Objective.—To evaluate delivery outcome in women who used drugs for migraine during pregnancy with special reference to sumatriptan.
Background.—The safety of the use of drugs for migraine during pregnancy is not established.
Design and Methods.—Using the Swedish Medical Birth Registry which contains information on drug use reported by women at the first antenatal visit, 912 infants (born in 905 deliveries) whose mothers had used drugs for migraine were identified, the majority of whom (n = 658) had used sumatriptan.
Results.—These women differed from the general population of women who had delivered by being older and more often of first parity, but they had similar smoking habits. Slightly more often, the infants were preterm, and they had a birth weight less than 2500 g; neither of these effects were statistically significant. There seemed to be no difference between infants exposed to sumatriptan and those exposed to other drugs used for migraine. No increase in the rate of congenital malformations was seen.

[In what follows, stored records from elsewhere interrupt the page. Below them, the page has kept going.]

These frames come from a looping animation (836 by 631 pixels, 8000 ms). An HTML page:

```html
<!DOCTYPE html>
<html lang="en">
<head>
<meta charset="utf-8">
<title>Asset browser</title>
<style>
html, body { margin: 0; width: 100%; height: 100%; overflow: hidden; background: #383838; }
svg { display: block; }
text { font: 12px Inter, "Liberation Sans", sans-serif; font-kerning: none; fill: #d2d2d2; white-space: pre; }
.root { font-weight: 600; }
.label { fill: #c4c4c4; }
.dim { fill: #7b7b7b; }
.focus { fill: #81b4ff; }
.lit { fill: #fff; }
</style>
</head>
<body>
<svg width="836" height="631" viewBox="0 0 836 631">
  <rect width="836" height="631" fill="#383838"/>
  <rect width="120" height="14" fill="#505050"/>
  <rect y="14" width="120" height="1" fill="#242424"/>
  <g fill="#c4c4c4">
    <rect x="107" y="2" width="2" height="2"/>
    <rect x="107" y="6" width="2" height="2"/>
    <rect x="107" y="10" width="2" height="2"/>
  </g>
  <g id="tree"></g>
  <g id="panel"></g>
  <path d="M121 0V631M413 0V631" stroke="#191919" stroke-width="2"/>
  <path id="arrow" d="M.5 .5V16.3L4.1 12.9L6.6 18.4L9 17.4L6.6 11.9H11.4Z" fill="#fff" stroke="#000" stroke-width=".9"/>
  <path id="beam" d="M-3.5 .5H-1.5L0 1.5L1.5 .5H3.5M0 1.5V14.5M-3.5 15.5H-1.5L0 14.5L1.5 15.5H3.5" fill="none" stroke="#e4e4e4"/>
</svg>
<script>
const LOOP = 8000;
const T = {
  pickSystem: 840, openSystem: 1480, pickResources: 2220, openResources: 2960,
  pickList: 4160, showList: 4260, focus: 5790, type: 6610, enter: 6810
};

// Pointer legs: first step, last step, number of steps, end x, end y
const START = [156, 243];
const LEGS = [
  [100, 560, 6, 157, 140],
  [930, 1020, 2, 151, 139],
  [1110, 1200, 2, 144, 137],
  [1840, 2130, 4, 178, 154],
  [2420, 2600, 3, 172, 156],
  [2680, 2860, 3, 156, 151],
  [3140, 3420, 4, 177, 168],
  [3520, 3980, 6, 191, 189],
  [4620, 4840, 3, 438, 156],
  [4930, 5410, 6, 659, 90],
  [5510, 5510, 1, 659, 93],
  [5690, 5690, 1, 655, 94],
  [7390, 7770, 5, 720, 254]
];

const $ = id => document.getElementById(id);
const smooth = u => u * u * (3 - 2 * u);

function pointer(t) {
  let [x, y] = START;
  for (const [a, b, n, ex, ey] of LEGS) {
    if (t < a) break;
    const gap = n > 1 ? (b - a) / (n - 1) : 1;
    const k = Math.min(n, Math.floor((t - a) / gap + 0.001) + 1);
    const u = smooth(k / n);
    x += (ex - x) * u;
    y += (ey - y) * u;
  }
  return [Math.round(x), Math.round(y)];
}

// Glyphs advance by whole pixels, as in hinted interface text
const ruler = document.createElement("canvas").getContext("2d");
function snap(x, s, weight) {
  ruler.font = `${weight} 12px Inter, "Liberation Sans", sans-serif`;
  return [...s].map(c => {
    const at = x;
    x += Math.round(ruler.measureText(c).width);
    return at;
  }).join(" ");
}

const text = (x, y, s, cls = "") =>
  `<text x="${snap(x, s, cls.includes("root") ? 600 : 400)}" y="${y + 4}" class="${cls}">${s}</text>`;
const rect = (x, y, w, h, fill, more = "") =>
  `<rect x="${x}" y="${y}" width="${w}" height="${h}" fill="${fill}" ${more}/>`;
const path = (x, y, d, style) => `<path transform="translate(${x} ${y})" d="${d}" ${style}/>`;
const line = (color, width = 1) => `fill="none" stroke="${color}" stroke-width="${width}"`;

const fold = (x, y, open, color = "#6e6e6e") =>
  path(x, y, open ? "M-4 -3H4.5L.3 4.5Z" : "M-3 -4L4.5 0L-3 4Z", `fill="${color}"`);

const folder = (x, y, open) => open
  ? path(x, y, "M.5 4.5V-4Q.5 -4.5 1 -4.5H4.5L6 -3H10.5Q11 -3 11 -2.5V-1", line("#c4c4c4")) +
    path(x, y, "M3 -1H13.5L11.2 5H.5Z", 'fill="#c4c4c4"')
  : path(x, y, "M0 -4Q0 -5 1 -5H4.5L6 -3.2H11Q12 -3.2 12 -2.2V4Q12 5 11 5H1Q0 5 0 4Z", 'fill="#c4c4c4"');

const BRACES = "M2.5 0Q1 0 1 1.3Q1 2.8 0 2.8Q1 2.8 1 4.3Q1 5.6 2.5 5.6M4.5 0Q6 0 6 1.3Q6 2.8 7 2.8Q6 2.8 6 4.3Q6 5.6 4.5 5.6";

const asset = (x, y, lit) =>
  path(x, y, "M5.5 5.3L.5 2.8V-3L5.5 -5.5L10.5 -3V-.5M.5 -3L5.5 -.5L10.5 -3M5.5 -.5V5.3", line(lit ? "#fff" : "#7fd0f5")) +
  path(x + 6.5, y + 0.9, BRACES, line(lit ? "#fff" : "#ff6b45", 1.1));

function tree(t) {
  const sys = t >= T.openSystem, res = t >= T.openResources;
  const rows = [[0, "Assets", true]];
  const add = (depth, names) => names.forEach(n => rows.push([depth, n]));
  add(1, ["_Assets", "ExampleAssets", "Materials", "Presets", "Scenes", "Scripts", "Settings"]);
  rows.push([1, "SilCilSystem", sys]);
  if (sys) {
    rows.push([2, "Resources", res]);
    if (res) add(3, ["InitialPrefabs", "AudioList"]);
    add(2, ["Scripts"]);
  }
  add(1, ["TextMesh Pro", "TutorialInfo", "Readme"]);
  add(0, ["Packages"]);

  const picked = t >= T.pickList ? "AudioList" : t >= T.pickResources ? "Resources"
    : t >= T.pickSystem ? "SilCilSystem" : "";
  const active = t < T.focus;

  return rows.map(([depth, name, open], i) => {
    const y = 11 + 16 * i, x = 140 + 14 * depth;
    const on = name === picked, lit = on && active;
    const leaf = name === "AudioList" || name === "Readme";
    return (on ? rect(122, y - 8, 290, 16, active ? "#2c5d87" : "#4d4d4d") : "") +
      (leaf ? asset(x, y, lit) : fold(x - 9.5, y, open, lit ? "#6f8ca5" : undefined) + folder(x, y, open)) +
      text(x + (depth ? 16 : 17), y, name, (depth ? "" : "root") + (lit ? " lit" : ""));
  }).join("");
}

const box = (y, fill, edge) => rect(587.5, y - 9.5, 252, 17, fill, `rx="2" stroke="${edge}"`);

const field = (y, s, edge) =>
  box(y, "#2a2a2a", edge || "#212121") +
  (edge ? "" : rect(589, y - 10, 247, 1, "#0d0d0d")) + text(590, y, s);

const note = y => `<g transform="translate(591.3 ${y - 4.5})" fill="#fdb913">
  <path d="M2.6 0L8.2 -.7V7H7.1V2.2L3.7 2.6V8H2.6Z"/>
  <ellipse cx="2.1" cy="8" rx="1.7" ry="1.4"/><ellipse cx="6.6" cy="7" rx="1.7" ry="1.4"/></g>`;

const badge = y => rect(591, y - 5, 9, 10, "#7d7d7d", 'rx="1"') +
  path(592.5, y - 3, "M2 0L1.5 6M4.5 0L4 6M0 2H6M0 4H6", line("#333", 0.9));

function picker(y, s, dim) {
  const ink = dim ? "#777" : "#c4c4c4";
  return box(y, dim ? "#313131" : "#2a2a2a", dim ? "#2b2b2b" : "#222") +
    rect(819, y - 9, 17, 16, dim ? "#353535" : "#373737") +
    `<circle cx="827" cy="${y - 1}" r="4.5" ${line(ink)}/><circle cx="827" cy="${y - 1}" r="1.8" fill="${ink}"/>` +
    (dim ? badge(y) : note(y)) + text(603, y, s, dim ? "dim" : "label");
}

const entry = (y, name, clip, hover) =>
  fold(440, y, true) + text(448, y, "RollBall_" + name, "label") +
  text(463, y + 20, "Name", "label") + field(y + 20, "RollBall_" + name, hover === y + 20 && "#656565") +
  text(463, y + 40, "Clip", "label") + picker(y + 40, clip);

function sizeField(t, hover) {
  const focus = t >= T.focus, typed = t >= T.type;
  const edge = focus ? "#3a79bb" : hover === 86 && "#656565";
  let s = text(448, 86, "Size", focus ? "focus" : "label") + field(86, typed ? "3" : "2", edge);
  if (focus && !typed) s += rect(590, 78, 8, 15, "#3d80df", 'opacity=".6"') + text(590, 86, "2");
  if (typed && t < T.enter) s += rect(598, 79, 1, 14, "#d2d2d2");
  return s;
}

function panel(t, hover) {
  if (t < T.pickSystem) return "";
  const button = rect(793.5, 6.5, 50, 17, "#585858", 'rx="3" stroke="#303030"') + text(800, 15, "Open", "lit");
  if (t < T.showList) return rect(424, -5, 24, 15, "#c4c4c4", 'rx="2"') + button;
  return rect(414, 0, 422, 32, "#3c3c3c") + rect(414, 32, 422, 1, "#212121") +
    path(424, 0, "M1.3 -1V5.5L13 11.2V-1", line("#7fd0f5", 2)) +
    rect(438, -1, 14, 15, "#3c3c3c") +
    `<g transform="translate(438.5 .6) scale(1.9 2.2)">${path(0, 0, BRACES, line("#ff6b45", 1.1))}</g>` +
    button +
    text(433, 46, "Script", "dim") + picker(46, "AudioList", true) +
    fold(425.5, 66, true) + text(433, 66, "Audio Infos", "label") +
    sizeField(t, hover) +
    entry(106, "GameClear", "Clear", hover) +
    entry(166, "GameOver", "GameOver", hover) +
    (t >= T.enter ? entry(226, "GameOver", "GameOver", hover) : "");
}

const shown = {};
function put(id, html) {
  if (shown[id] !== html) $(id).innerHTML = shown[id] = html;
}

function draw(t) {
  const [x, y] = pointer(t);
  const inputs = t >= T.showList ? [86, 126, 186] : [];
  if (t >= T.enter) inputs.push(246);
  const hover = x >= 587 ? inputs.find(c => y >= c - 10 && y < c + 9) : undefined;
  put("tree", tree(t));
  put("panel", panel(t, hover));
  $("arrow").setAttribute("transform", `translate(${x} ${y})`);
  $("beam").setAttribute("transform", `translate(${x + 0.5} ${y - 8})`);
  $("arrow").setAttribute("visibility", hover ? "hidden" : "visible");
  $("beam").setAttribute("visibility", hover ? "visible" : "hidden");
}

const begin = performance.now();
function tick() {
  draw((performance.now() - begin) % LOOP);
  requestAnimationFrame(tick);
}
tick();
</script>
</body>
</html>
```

Conclusions.—The data indicate that use of sumatriptan in early pregnancy does not result in a large increase in teratogenic risk, but do not rule out the possibility of a moderate increase in risk for a specific birth defect.